Maternal health is one of the most important indices that reflect progress in a number of affiliated fields, such as health, nutrition, women’s agency and so on. Hearteningly, the latest data released by the Union health ministry show that India has improved its maternal mortality rate, registering 97 deaths on account of childbirth per one lakh live births during the period 2018-2020. In fact, this is the first time that the MMR has dropped below 100. Significantly, the decline in MMR is 25% compared to that of 2014-16. That is not all. Eight states have met the global target of 70 — the United Nations Sustainable Development Goal to reduce maternal deaths by 2030. This success can be attributed to the achievements of various government initiatives dedicated to ensuring reproductive health, such as the Janani Suraksha Yojana. However, a closer scrutiny of the data is necessary. This is because in spite of a decline in MMR’s national average, several inconsistencies remain among states. For instance, while Kerala was able to pull down its MMR to 19, Assam, Madhya Pradesh and Uttar Pradesh recorded maternal deaths above 160. There are other discrepancies as well. Earlier data have shown that the variations are not only among states but also among districts as well as population groups. For instance, although the southern states have recorded the lowest maternal deaths over the past few years, they also account for the highest cases of violence against pregnant women. This goes to show that the progress has been patchy and marred with inequalities.
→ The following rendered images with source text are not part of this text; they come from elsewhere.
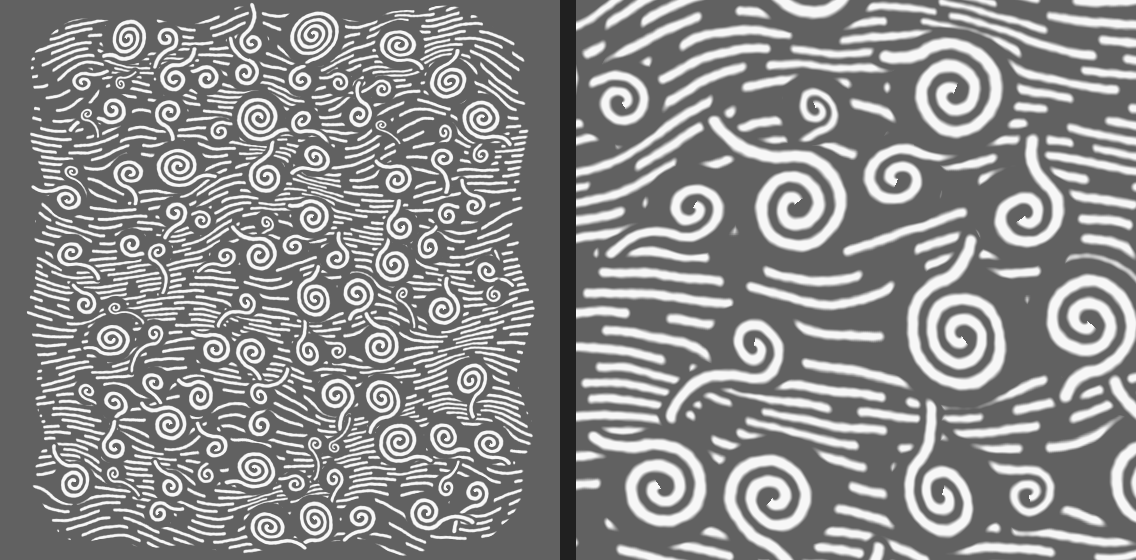
Left: the whole. Right: its middle third, enlarged.
A Shadertoy shader for this pattern:

```glsl
// Chalk doodle: hand-drawn spirals with curling tails, packed on a jittered grid.
// The gaps hold broken wavy strokes, the level lines of a noisy flow that bends
// around the spirals. Everything is a distance to a line, then a soft edge.

const vec3 GROUND = vec3(0.38);
const vec3 CHALK = vec3(0.97);
const float CELL = 0.080;            // grid step of the spirals
const float JITTER = 0.62;           // scatter of the centres inside a cell
const float DROPOUT = 0.10;          // share of cells left without a spiral
const float MAX_RADIUS = 0.056;
const float MIN_RADIUS = 0.010;
const float PITCH = 0.0128;          // distance between spiral turns
const float LINE_SHARE = 0.27;       // half line width relative to the pitch
const float TAIL_REACH = 0.075;
const float CLEARANCE = 0.0105;      // free space kept around drawn lines
const float FLOW_SPACING = 0.0145;
const float FLOW_HALF_WIDTH = 0.0026;
const float FLOW_BEND = 0.6;         // how far strokes wrap around spirals
const float DASH = 0.095;
const float SOFTNESS = 0.0015;
const vec2 PATCH_HALF = vec2(0.435, 0.470);
const float PATCH_CORNER = 0.12;
const float PI = 3.14159265;
const float TAU = 6.2831853;

vec2 hash2(vec2 p) {
    vec3 q = fract(p.xyx * vec3(0.1031, 0.1030, 0.0973));
    q += dot(q, q.yzx + 33.33);
    return fract((q.xx + q.yz) * q.zy);
}

float cornerSlope(vec2 corner, vec2 offset) {
    float a = TAU * hash2(corner + 71.0).x;
    return dot(vec2(cos(a), sin(a)), offset);
}

float gradientNoise(vec2 p) {
    vec2 i = floor(p), f = p - i, e = vec2(1, 0);
    vec2 u = f * f * f * (f * (f * 6.0 - 15.0) + 10.0);
    return mix(mix(cornerSlope(i, f), cornerSlope(i + e, f - e), u.x),
               mix(cornerSlope(i + e.yx, f - e.yx), cornerSlope(i + 1.0, f - 1.0), u.x), u.y);
}

mat2 rotation(float a) {
    return mat2(cos(a), -sin(a), sin(a), cos(a));
}

// Rounded patch that holds the whole drawing
float patchDistance(vec2 p) {
    vec2 q = abs(p) - PATCH_HALF + PATCH_CORNER;
    return length(max(q, 0.0)) + min(max(q.x, q.y), 0.0) - PATCH_CORNER;
}

// Centre and size weight of the spiral in a cell; weight 0 means none
vec3 spiralSeed(vec2 cell) {
    vec2 centre = (cell + 0.5 + JITTER * (hash2(cell + 11.0) - 0.5)) * CELL;
    vec2 h = hash2(cell + 37.0);
    bool present = h.x > DROPOUT && patchDistance(centre) < -0.025;
    return vec3(centre, present ? mix(0.35, 1.0, h.y) : 0.0);
}

// Share the distance to each neighbour by weight, so spirals never overlap
vec3 packedSpiral(vec2 cell) {
    vec3 own = spiralSeed(cell);
    float radius = MAX_RADIUS * step(0.01, own.z);
    for (int k = 0; k < 9; k++) {
        if (k == 4) continue;
        vec3 other = spiralSeed(cell + vec2(k % 3 - 1, k / 3 - 1));
        float share = own.z / max(own.z + other.z, 0.01);
        radius = min(radius, distance(own.xy, other.xy) * share - 0.5 * CLEARANCE);
    }
    return vec3(own.xy, radius);
}

// Distance to the turns of a spiral that ends at the given angle
float spiralLine(vec2 q, float radius, float pitch, float endAngle, float hand) {
    float turn = fract(hand * (atan(q.y, q.x) - endAngle) / TAU);
    float outer = radius - pitch * (1.0 - turn);
    float k = min(round((outer - length(q)) / pitch), floor(outer / pitch - 0.2));
    return abs(length(q) - max(outer - pitch * max(k, 0.0), 0.0));
}

// Distance to the arc that leaves the spiral end and curls the other way
float tailLine(vec2 q, float radius, float bend, float endAngle, float hand, float halfSweep) {
    q -= (radius + bend) * vec2(cos(endAngle), sin(endAngle));
    q = rotation(endAngle + PI - hand * halfSweep) * q;
    float a = clamp(atan(q.y, q.x), -halfSweep, halfSweep);
    return length(q - bend * vec2(cos(a), sin(a)));
}

void mainImage(out vec4 fragColor, in vec2 fragCoord) {
    float unit = min(iResolution.x, iResolution.y);
    vec2 p = (fragCoord - 0.5 * iResolution.xy) / unit;
    p += 0.0016 * vec2(gradientNoise(p * 45.0), gradientNoise(p * 45.0 + 90.0));   // hand wobble

    // Nearby spirals: nearest two rims, and the flow bent around them
    vec3 spirals[9];
    vec2 homeCell = floor(p / CELL);
    float flow = p.y + 0.09 * gradientNoise(p * 4.5 + 20.0);
    float nearest = 1.0, second = 1.0;
    int nearestId = -1;
    for (int k = 0; k < 9; k++) {
        spirals[k] = packedSpiral(homeCell + vec2(k % 3 - 1, k / 3 - 1));
        if (spirals[k].z < MIN_RADIUS) continue;
        vec2 q = p - spirals[k].xy;
        float d = length(q), r = spirals[k].z, ratio = r / max(d, r);
        flow -= FLOW_BEND * q.y * ratio * ratio * (1.0 - smoothstep(0.5, 1.1, d / CELL));
        if (d - r < nearest) { second = nearest; nearest = d - r; nearestId = k; }
        else second = min(second, d - r);
    }

    // Spirals and tails; a tail stops short of other spirals and earlier tails
    float ink = 1.0, tails = 1.0;
    for (int k = 0; k < 9; k++) {
        float r = spirals[k].z;
        if (r < MIN_RADIUS) continue;
        vec2 cell = homeCell + vec2(k % 3 - 1, k / 3 - 1);
        vec2 h = hash2(cell + 53.0), g = hash2(cell + 97.0);
        float hand = h.x < 0.5 ? -1.0 : 1.0, tilt = PI * h.y;
        float endAngle = (g.x < 0.5 ? -0.5 : 0.5) * PI + 1.6 * (g.y - 0.5) - tilt;
        vec2 q = rotation(tilt) * (p - spirals[k].xy);
        q.x /= mix(0.8, 1.0, fract(g.x * 7.0));
        float pitch = min(PITCH, r / 1.7);
        float bend = (TAIL_REACH - r) * mix(0.5, 1.0, fract(g.y * 5.0));
        float tail = tailLine(q, r, bend, endAngle, hand, mix(0.4, 0.8, fract(h.x * 9.0)));
        float room = min(k == nearestId ? second : nearest, tails);
        tail = length(vec2(tail, max(CLEARANCE - room, 0.0)));
        tails = min(tails, tail);
        ink = min(ink, min(spiralLine(q, r, pitch, endAngle, hand), tail) - LINE_SHARE * pitch);
    }

    // Broken flow strokes with round ends
    float slope = max(length(vec2(dFdx(flow), dFdy(flow))) * unit, 0.4);
    float row = floor(flow / FLOW_SPACING);
    float across = abs(fract(flow / FLOW_SPACING) - 0.5) * FLOW_SPACING / slope;
    float along = p.x / DASH + 7.0 * hash2(vec2(row, 5.0)).x;
    float halfLength = mix(0.28, 0.45, hash2(vec2(row, floor(along))).y);
    float past = (abs(fract(along) - 0.5) - halfLength) * DASH;
    past = max(past, CLEARANCE - min(nearest, tails));
    past = max(past, patchDistance(p) + 0.04 * gradientNoise(p * 9.0));
    float halfWidth = min(FLOW_HALF_WIDTH, 0.25 * FLOW_SPACING / slope);
    ink = min(ink, length(vec2(across, max(past, 0.0))) - halfWidth);

    // Chalky edge
    ink += 0.0007 * gradientNoise(p * 170.0);
    float soft = max(SOFTNESS, 0.75 / unit);
    fragColor = vec4(mix(CHALK, GROUND, smoothstep(-soft, soft, ink)), 1.0);
}
```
The cheer in West Bengal must be muted too. Despite its improvement from the last figures, the state’s MMR at 103 is higher than that of the national average. Among Bengal’s neighbours, Jharkhand, which has the highest percentage of child brides in the country, scored 56, Odisha 119, and Bihar 118. The high number of maternal deaths in Bengal has been accorded to attendant complications in C-section deliveries, late referrals of critical cases to specialty hospitals, inadequate rural health infrastructure and insufficient antenatal care. These factors reveal some of the challenges that remain unaddressed by policy. Piecemeal policymaking, which takes into consideration local conditions and healthcare challenges, must be strengthened to reduce the anomalies in maternal care. Or else, the UN target will remain elusive.